● **Provided information**
○ ○ ○ ○

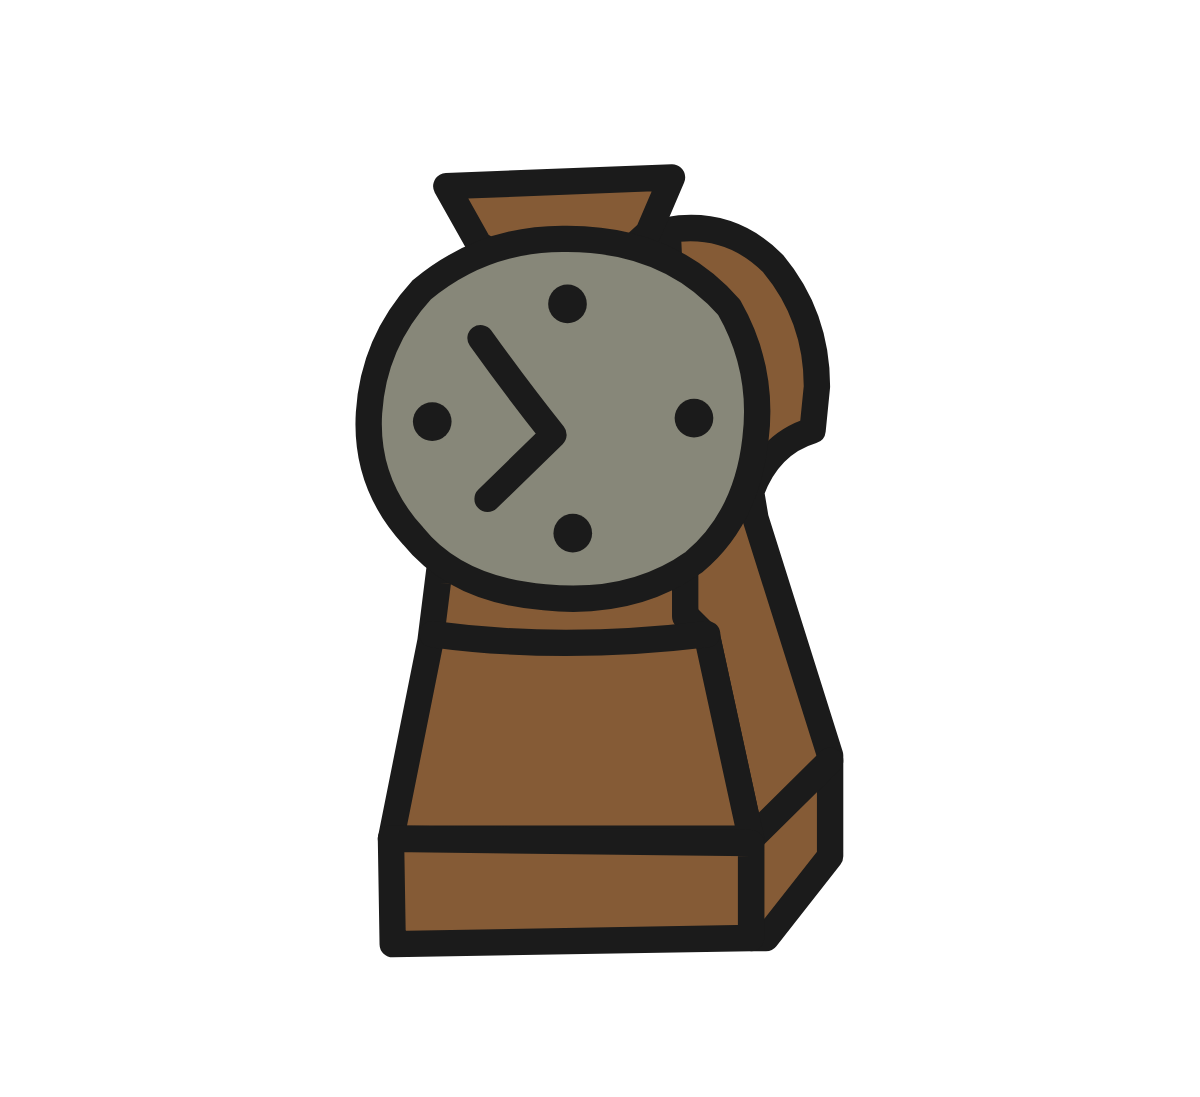
<!DOCTYPE html>
<html lang="en">
<head>
<meta charset="utf-8">
<title>Grandfather Clock</title>
<style>
  :root {
    --paper: #ffffff;
    --wood: #855b36;
    --dial: #878779;
    --ink: #1b1b1b;
  }
  html, body {
    margin: 0;
    padding: 0;
    width: 1200px;
    height: 1097px;
    overflow: hidden;
    background: var(--paper);
  }
  .clock-art {
    display: block;
    width: 1200px;
    height: 1097px;
  }
  .wood { fill: var(--wood); }
  .dial { fill: var(--dial); }
  .outline {
    stroke: var(--ink);
    stroke-width: 30;
    stroke-linejoin: round;
    stroke-linecap: round;
  }
  .line { fill: none; }
  .hour-mark { fill: var(--ink); }
</style>
</head>
<body>
<svg class="clock-art" viewBox="0 0 1366 1249" xmlns="http://www.w3.org/2000/svg" role="img" aria-label="Cartoon grandfather clock">
  <defs>
    <circle id="hour-mark" r="22"/>
  </defs>

  <g id="clock-side">
    <path class="wood outline" d="M760 262 Q830 250 880 300 Q930 360 930 440 L925 490 Q875 505 855 560 L860 590 L945 860 L945 975 L872 1068 L855 1068 L855 955 L805 725 L780 700 Z"/>
    <path class="line outline" d="M855 955 L945 866"/>
  </g>

  <g id="clock-crown">
    <path class="wood outline" d="M508 212 L765 202 L738 265 L700 300 L580 300 L545 278 Z"/>
  </g>

  <g id="clock-body">
    <path class="wood outline" d="M500 650 L780 645 L780 702 L805 725 L855 955 L445 955 L490 730 Z"/>
    <path class="line outline" d="M492 722 Q640 742 805 722"/>
  </g>

  <g id="clock-base">
    <path class="wood outline" d="M445 955 L855 960 L855 1068 L447 1075 Z"/>
  </g>

  <g id="clock-face">
    <path class="dial outline" d="M640 272 Q760 270 830 350 Q870 420 860 500 Q850 590 790 640 Q720 690 620 680 Q520 672 470 610 Q415 550 420 470 Q425 390 480 330 Q550 272 640 272 Z"/>
    <use href="#hour-mark" class="hour-mark" x="646" y="346"/>
    <use href="#hour-mark" class="hour-mark" x="492" y="480"/>
    <use href="#hour-mark" class="hour-mark" x="790" y="476"/>
    <use href="#hour-mark" class="hour-mark" x="652" y="607"/>
    <path class="line outline" d="M547 385 Q590 445 630 495 L555 568"/>
  </g>
</svg>
</body>
</html>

○ ○ ○ ○

Pull every line containing "fill" out of the entries.

  .wood { fill: var(--wood); }
  .dial { fill: var(--dial); }
  .line { fill: none; }
  .hour-mark { fill: var(--ink); }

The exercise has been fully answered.